     Just so readers won't despair at yesterday's gloomy post, I want to describe how even at this point in his illness, Fred can have a good day, and today was one of those.  Although he slept most of the day, Vidal (our caregiver) and I got him up for an early dinner, and he ate well, even having a scoop of ice cream for dessert.  This was a surprise, given his recent lack of appetite.  Since he ate early and since today was a cold day, I started a fire in the fireplace, brought the laptop into the living room, and together Fred and I watched some old B-westerns starring Bob Steele, a cowboy star of the 1930s. Thanks to Jeff Irving for the tip about these films, available on Amazon Prime.  They are perfect for Fred, because they are only an hour long and the plots are very straightforward.  We watched "Sundown Saunders" and "The Colorado Kid," and I learned a lot of cowboy slang, such as being "dry-gulched" (killed) and "hit the leather" (leave in a hurry, presumably on horseback).  We had a bit of a glitch before bedtime, when Fred fell off his stool while brushing his teeth and I couldn't get him up.  Fortunately Ned is just a phone call away, and he was able to get him off the floor (uninjured). It is wonderful that Ned lives only 1 mile away!  So now Fred is in bed watching Rachel Maddow's show (he is her most loyal fan), I've just drained his lungs, the sheets are changed, and he has had his bath, so all is well. 

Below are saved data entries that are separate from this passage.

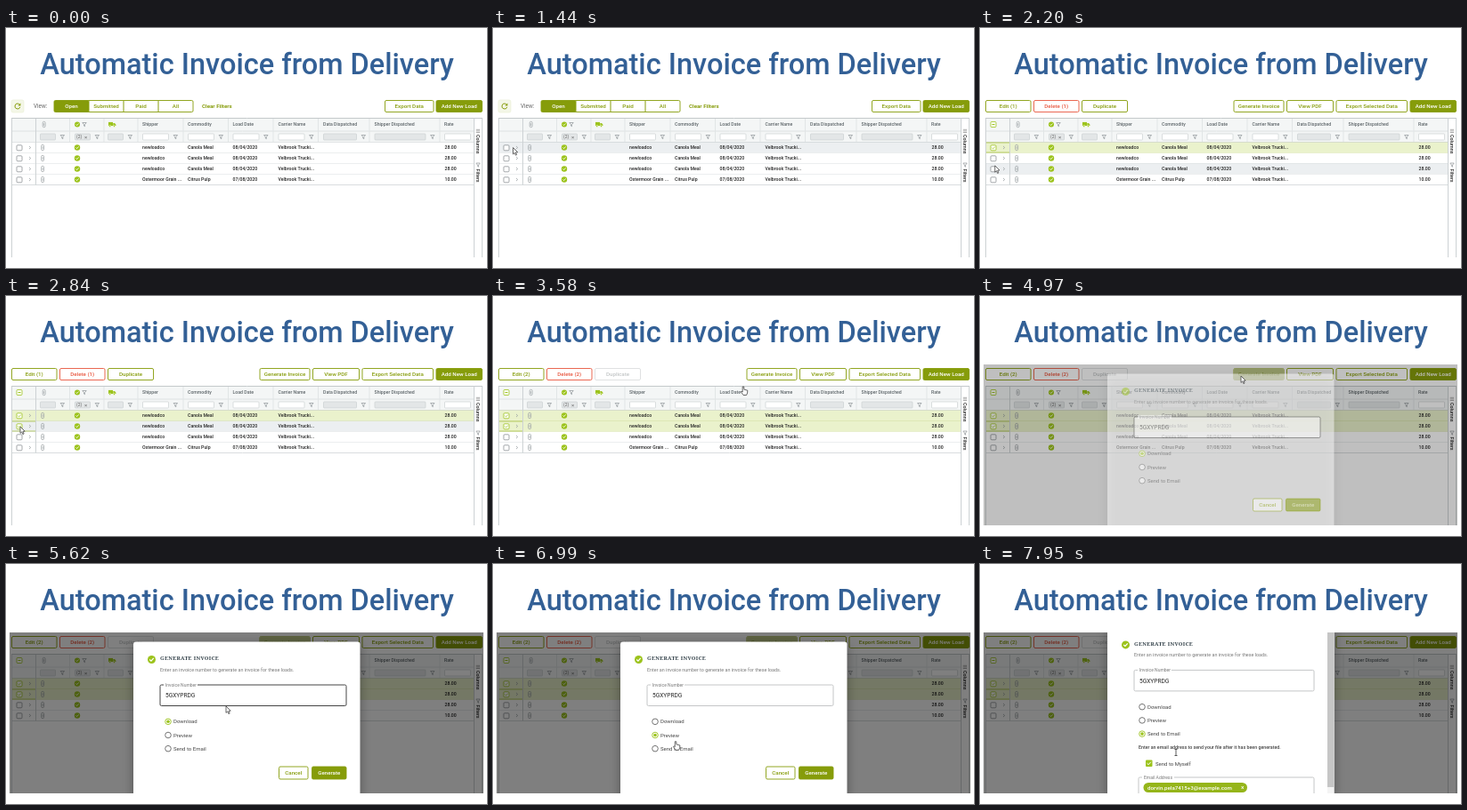
Write an HTML page with a canvas that moves like this. It is 540 px wide and 270 px high and loops after 8 s.

```html
<!DOCTYPE html>
<html lang="en">
<head>
<meta charset="utf-8">
<title>Automatic Invoice from Delivery</title>
<style>
  html, body { margin: 0; width: 100%; height: 100%; overflow: hidden; background: #fff; }
  canvas { display: block; width: 540px; height: 270px; }
</style>
</head>
<body>
<canvas id="stage" width="540" height="270"></canvas>
<script>
const ctx = document.getElementById('stage').getContext('2d');
const LOOP = 8000;
const GREEN = '#869c0a', LIME = '#9cc31c', RED = '#e8573f', INK = '#262626', GREY = '#9aa0a3';

const BURSTS = [
  [320, 1050, 8], [1160, 1820, 7], [1970, 2740, 8], [2840, 3420, 6], [3580, 3690, 2],
  [3900, 3900, 1], [4170, 4170, 1], [4320, 4320, 1], [4490, 4820, 4], [4970, 4970, 1],
  [5110, 5620, 6], [5770, 5770, 1], [5950, 5950, 1], [6230, 6420, 3], [6560, 6780, 3],
  [6990, 7290, 4], [7510, 7720, 3], [7950, 7950, 1]
];
const CURSOR = [
  [320, 90, 252], [530, 60, 190], [950, 20, 100], [1050, 20, 110], [1440, 23, 139],
  [1820, 16, 136], [1970, 16, 136], [2250, 17, 160], [2740, 16, 147], [2840, 16, 147],
  [2956, 18, 150], [3420, 200, 155], [3580, 281, 102], [3690, 287, 95], [4170, 287, 95],
  [4320, 290, 92], [4490, 293, 90], [4970, 293, 90], [5620, 247, 160], [5770, 223, 188],
  [5950, 204, 196], [6230, 203, 194], [6780, 203, 194], [7290, 208, 208], [7720, 208, 208],
  [7950, 220, 212]
];
const FADE = [[4710, 0], [4820, .08], [4970, .5], [5110, .85], [5230, 1]];
const EXPAND = [[7400, 0], [7720, 1]];

const ROWS = [
  ['newloadco', 'Canola Meal', '08/04/2020', '28.00'],
  ['newloadco', 'Canola Meal', '08/04/2020', '28.00'],
  ['newloadco', 'Canola Meal', '08/04/2020', '28.00'],
  ['Ostermoor Grain ...', 'Citrus Pulp', '07/08/2020', '10.00']
];
const CARRIER = 'Velbrook Trucki...';
const ROW_TOP = 128.5, ROW_H = 12;
// label, text x, filter box width, disabled
const COLUMNS = [
  ['', 38, 17, 1], ['', 77, 17, 1], ['', 114, 17, 1], ['Shipper', 153, 29, 0],
  ['Commodity', 204, 29, 0], ['Load Date', 254.5, 29, 0], ['Carrier Name', 305.5, 29, 0],
  ['Data Dispatched', 356, 37, 1], ['Shipper Dispatched', 413.5, 57, 1], ['Rate', 492, 29, 0]
];

function snap(t) {
  let shown = 0;
  for (const [a, b, n] of BURSTS) {
    if (t < a) break;
    const gap = n > 1 ? (b - a) / (n - 1) : 1;
    shown = a + gap * Math.min(n - 1, Math.floor((t - a) / gap + 1e-6));
  }
  return shown;
}

function sample(keys, t, i = 1) {
  if (t <= keys[0][0]) return keys[0][i];
  for (let k = 1; k < keys.length; k++) {
    const a = keys[k - 1], b = keys[k];
    if (t <= b[0]) return a[i] + (b[i] - a[i]) * (t - a[0]) / (b[0] - a[0]);
  }
  return keys[keys.length - 1][i];
}

function text(s, x, cy, size, color = INK, weight = 400, align = 'left', family = 'Roboto, sans-serif') {
  ctx.font = `${weight} ${size}px ${family}`;
  ctx.textAlign = align;
  ctx.fillStyle = color;
  ctx.fillText(s, x, cy + size * .355);
}

function box(x, y, w, h, fill, stroke, r = 0, lw = .8) {
  ctx.beginPath();
  ctx.roundRect(x, y, w, h, r);
  if (fill) { ctx.fillStyle = fill; ctx.fill(); }
  if (stroke) { ctx.strokeStyle = stroke; ctx.lineWidth = lw; ctx.stroke(); }
}

function path(points, stroke, lw = .8, fill) {
  ctx.beginPath();
  points.forEach(([x, y], i) => i ? ctx.lineTo(x, y) : ctx.moveTo(x, y));
  if (fill) { ctx.closePath(); ctx.fillStyle = fill; ctx.fill(); }
  if (stroke) { ctx.strokeStyle = stroke; ctx.lineWidth = lw; ctx.stroke(); }
}

function circle(x, y, r, fill, stroke, lw = .9) {
  ctx.beginPath();
  ctx.arc(x, y, r, 0, Math.PI * 2);
  if (fill) { ctx.fillStyle = fill; ctx.fill(); }
  if (stroke) { ctx.strokeStyle = stroke; ctx.lineWidth = lw; ctx.stroke(); }
}

const hline = (x1, x2, y, c) => path([[x1, y], [x2, y]], c, 1);
const vline = (x, y1, y2, c) => path([[x, y1], [x, y2]], c, 1);
const tick = (x, y, s, c, lw) => path([[x - s, y], [x - s * .25, y + s * .7], [x + s, y - s * .7]], c, lw);

function button(label, x1, x2, color = GREEN, filled = false, y = 81.5, h = 13, edge = color) {
  box(x1, y, x2 - x1, h, filled ? color : '#fff', edge, 1.5, .9);
  text(label, (x1 + x2) / 2, y + h / 2, 6.2, filled ? '#fff' : color, 500, 'center');
}

function badge(x, y, r) {
  circle(x, y, r, LIME);
  tick(x, y, r * .5, '#fff', r * .27);
}

function funnel(x, y, c = '#7d8488') {
  path([[x - 2.2, y - 2], [x + 2.2, y - 2], [x + .5, y + .2], [x + .5, y + 2.2], [x - .5, y + 1.6], [x - .5, y + .2], [x - 2.2, y - 2]], c, .6);
}

function clip(x, y) {
  box(x - 1.3, y - 3.2, 2.9, 6.4, null, GREY, 1.4, .7);
  vline(x + .1, y - 1.4, y + 1.7, '#b9bdbf');
}

function checkbox(x, y, checked) {
  box(x - 3, y - 3, 6, 6, '#fff', checked ? LIME : '#8d9296', 1, .8);
  if (checked) tick(x, y, 1.7, LIME, .8);
}

function truck(x, y) {
  box(x - 4, y - 2.6, 5, 4.2, LIME);
  path([[x + 1.3, y - 1.4], [x + 3, y - 1.4], [x + 4.4, y + .2], [x + 4.4, y + 1.6], [x + 1.3, y + 1.6]], null, 0, LIME);
  for (const dx of [-2.3, 2.5]) circle(x + dx, y + 1.9, 1, LIME, '#fff', .5);
}

function toolbar(t, count) {
  if (!count) {
    box(6, 81, 14, 14, '#f4f7e8', '#e7ecd2', 2, .6);
    ctx.beginPath();
    ctx.arc(13, 88, 3, .3, 5.4);
    ctx.strokeStyle = GREEN; ctx.lineWidth = 1; ctx.stroke();
    path([[16.4, 84.4], [16.4, 87.6], [13.3, 87.6]], null, 0, GREEN);
    text('View:', 31, 87.5, 6.4, '#666');
    box(54, 81.5, 156, 13, '#fff', GREEN, 1.5, .9);
    box(54, 81.5, 39, 13, GREEN, null, 1.5);
    ['Open', 'Submitted', 'Paid', 'All'].forEach((s, i) => {
      if (i) vline(54 + i * 39, 82, 94, GREEN);
      text(s, 73.5 + i * 39, 88, 6.2, i ? GREEN : '#fff', 500, 'center');
    });
    text('Clear Filters', 220, 88, 6.2, GREEN, 700);
    button('Export Data', 425.5, 480);
  } else {
    const many = count > 1;
    button(`Edit (${count})`, 6.5, 57);
    button(`Delete (${count})`, 60.5, 111, RED);
    button('Duplicate', 114.5, 165.5, many ? '#c2c5c6' : GREEN, false, 81.5, 13, many ? '#dcdedf' : GREEN);
    button('Generate Invoice', 285, 341);
    if (t >= 4320) pressGenerate(t);
    button('View PDF', 344.5, 396.5);
    button('Export Selected Data', 400, 479.5);
  }
  button('Add New Load', 483, 534.5, GREEN, true);
}

function pressGenerate(t) {
  ctx.save();
  ctx.beginPath();
  ctx.roundRect(285, 81.5, 56, 13, 1.5);
  ctx.clip();
  box(285, 81, 56, 14, t < 4490 ? '#f1f4e0' : '#dde3bd');
  if (t >= 4490) circle(293, 90, Math.min(60, 10 + (t - 4490) * .085), '#bdc887');
  ctx.restore();
  text('Generate Invoice', 313, 88, 6.2, t < 4490 ? GREEN : '#8b9a3c', 500, 'center');
}

function grid(t, count, hover) {
  box(6, 101.5, 519, 27, '#f4f6f6');
  hline(6, 535, 101.5, '#c4c9cb');
  hline(6, 525, 116, '#dde1e2');
  hline(6, 525, 128.5, '#c4c9cb');
  for (const x of [71.5, 110, 148, 199, 249.5, 300, 350.5, 408, 487]) vline(x, 102, 128, '#e1e5e6');

  if (count) {
    box(12, 105.5, 6, 6, '#fff', LIME, 1);
    hline(13.5, 16.5, 108.5, LIME);
  }
  clip(42.5, 108.5);
  badge(80, 108.5, 3);
  funnel(88, 108.5);
  truck(119, 108.5);

  COLUMNS.forEach(([label, x, w, off], i) => {
    text(label, x, 108.5, 5.2, '#5f676b', 500);
    box(x + .5, 119, w, 7, off ? '#e3e6e7' : '#fff', '#cbd0d2', .8, .7);
    if (i < 9) funnel(x + w + 8.3, 122.5);
  });
  text('(2)', 79, 122.5, 5, '#666');
  text('×', 88, 122.5, 6, '#666');

  ROWS.forEach(([shipper, goods, date, rate], i) => {
    const y = ROW_TOP + i * ROW_H, cy = y + 6;
    const chosen = i < count;
    const fill = chosen ? '#eaf2cc' : i === hover ? '#eceff1' : '#fff';
    box(6, y, 519, ROW_H, fill);
    hline(6, 525, y + ROW_H, chosen ? '#d3dfa0' : '#d9dddf');
    checkbox(15, cy + .3, t >= (i === 0 ? 1970 : i === 1 ? 2840 : Infinity));
    path([[26, cy - 1.6], [27.7, cy], [26, cy + 1.6]], GREY, .8);
    clip(41, cy);
    badge(80, cy, 3.2);
    text(shipper, 153, cy, 5.2, INK, 500);
    text(goods, 204, cy, 5.2, INK, 500);
    text(date, 254.5, cy, 5.2, INK, 500);
    text(CARRIER, 305.5, cy, 5.2, INK, 500);
    text(rate, 492.5, cy, 5.2, INK, 500);
  });
  if (t >= 1970) box(6.5, ROW_TOP + (t >= 2840 ? ROW_H : 0) + .5, 27, 11, null, '#a9c04a', 0, .8);

  vline(33.5, 102, 176.5, '#cdd2d4');
  vline(6.5, 101.5, 258, '#cdd2d4');
  vline(525.5, 101.5, 258, '#cdd2d4');
  vline(534.5, 101.5, 258, '#cdd2d4');
  for (let i = 0; i < 3; i++) path([[527.7, 114.3 + i * 1.6], [532, 114.3 + i * 1.6]], '#777', .6);
  funnel(530, 154);
  sideLabel('Columns', 120);
  sideLabel('Filters', 158.5);
}

function sideLabel(s, y) {
  ctx.save();
  ctx.translate(530, y);
  ctx.rotate(Math.PI / 2);
  text(s, 0, 0, 5.4, INK, 500);
  ctx.restore();
}

function field(label, x, y, right, h, edge, labelW) {
  box(x, y, right - x, h, '#fff', edge, 1.5, 1);
  box(x + 4, y - 2, labelW, 4, '#fff');
  text(label, x + 6, y, 5, '#777');
}

function dialog(t, fade, open) {
  ctx.globalAlpha = fade * .5;
  box(4, 77, 532, 181, '#000');
  ctx.globalAlpha = fade;
  ctx.save();
  ctx.shadowColor = `rgba(0,0,0,${.35 * fade})`;
  ctx.shadowBlur = 12;
  ctx.shadowOffsetY = 3;
  box(143, 87.5 - open * 16.5, 254.5, 190, '#fff', null, 3);
  ctx.restore();

  const right = open ? 375 : 382;
  ctx.save();
  ctx.translate(0, -16.6 * open);
  badge(163.5, 107.5, 4.5);
  ctx.letterSpacing = '.3px';
  text('GENERATE INVOICE', 173, 106, 6, '#34424a', 700, 'left', '"Noto Serif", serif');
  ctx.letterSpacing = '0px';
  text('Enter an invoice number to generate an invoice for these loads.', 173, 119, 5.4, '#777');
  field('Invoice Number', 173, 136, right, 23.5, t < 5770 ? '#444' : '#c4c6c7', 38);
  text('5GXYPRDG', 179, 148, 6.6);

  const picked = t < 6560 ? 0 : t < 7510 ? 1 : 2;
  ['Download', 'Preview', 'Send to Email'].forEach((s, i) => {
    const y = 177.3 + i * 15.2;
    circle(182, y, 3.3, '#fff', i === picked ? LIME : '#666');
    if (i === picked) circle(182, y, 1.8, LIME);
    text(s, 188, y, 6, '#444');
  });
  if (!open) {
    button('Cancel', 306.5, 339, GREEN, false, 228, 14);
    button('Generate', 343.5, 382, GREEN, true, 228, 14);
  }
  ctx.restore();
  if (open) emailFields(open, right);
  ctx.globalAlpha = 1;
}

function emailFields(open, right) {
  ctx.save();
  ctx.globalAlpha = open;
  ctx.translate(0, 16.6 * (1 - open));
  text('Enter an email address to send your file after it has been generated.', 178, 206, 5.3, '#444', 500);
  box(186, 220.5, 7.5, 7.5, LIME, null, 1);
  tick(189.7, 224.2, 2.2, '#fff', 1);
  text('Send to Myself', 197, 224.5, 6, '#444');
  field('Email Address', 178, 240, right, 30, '#c4c6c7', 36);
  box(183.5, 246, 116.5, 11, '#95b51a', null, 5.5);
  text('dorvin.pela7415+3@example.com', 188, 251.5, 6.2, '#fff', 500);
  text('×', 293, 251.5, 6.5, '#fff', 500);
  ctx.restore();
  box(390, 77, 7.5, 181, '#f4f4f4');
  box(390, 77, 7.5, 174, '#c6c6c6');
}

function pointer(t) {
  if (t < 320) return;
  ctx.save();
  ctx.translate(sample(CURSOR, t, 1), sample(CURSOR, t, 2));
  ctx.lineJoin = 'round';
  if (t >= 7950) {
    path([[-1.5, -3.5], [1.5, -3.5]], '#333', .8);
    path([[0, -3.5], [0, 3.5]], '#333', .8);
    path([[-1.5, 3.5], [1.5, 3.5]], '#333', .8);
  } else if ((t >= 3580 && t < 3900) || t >= 5950) {
    path([[-.8, 0], [.7, 0], [.9, 3.2], [4.8, 4.2], [4.6, 7], [3.6, 9.5], [0, 9.5], [-2.6, 5.8], [-2, 5], [-.8, 6], [-.8, 0]], '#444', .8, '#fff');
  } else {
    path([[0, 0], [0, 7.4], [1.7, 5.9], [2.9, 8.6], [4.1, 8], [2.9, 5.4], [5.2, 5.2], [0, 0]], '#444', .8, '#fff');
  }
  ctx.restore();
}

function hoveredRow(t) {
  if (t < 320 || t >= 3580) return -1;
  return Math.floor((sample(CURSOR, t, 2) - ROW_TOP) / ROW_H);
}

function draw(now) {
  const t = snap(now % LOOP);
  const count = t < 1970 ? 0 : t < 2950 ? 1 : 2;
  ctx.fillStyle = '#fff';
  ctx.fillRect(0, 0, 540, 270);
  text('Automatic Invoice from Delivery', 270.5, 40.5, 32.5, '#336096', 500, 'center');
  ctx.save();
  ctx.beginPath();
  ctx.rect(4, 77, 532, 181);
  ctx.clip();
  toolbar(t, count);
  grid(t, count, hoveredRow(t));
  const fade = sample(FADE, t);
  if (fade) dialog(t, fade, sample(EXPAND, t >= 7510 ? t : 0));
  pointer(t);
  ctx.restore();
}

function loop() {
  draw(performance.now());
  requestAnimationFrame(loop);
}
loop();
</script>
</body>
</html>
```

     Having Vidal here during the day has taken pressure off me.  It is great that he can get Fred to his breakfast chair, move him to the bathroom, bathe him when necessary, and feed him when called for.  It lessens my load, and now when something like Fred's fall happens, I am able to deal with it calmly because I am less exhausted.  So today was not only a good day for Fred but also for me.  I got to do some weeding in the garden and also take a long walk with my friend Anne, both of us wearing masks and standing 6 feet apart.
     Yesterday I was able to participate in my "virtual" church choir.  We all recorded a composition by our choir director, who sent us the music and instructions on how to record our parts, which he put together digitally, and it will be "premiered" at Easter Sunday's online service.  It is a beautiful piece of music, and it is great to once again have the time to devote to this.  Vidal will not be here over the weekend, but Ned will be dropping in, so I am feeling less worn out and/or desperate these days.  Thanks for all your supportive comments.  Despite what all of you say, I am no paragon of virtue.  I am just doing what any of you would do in the same situation.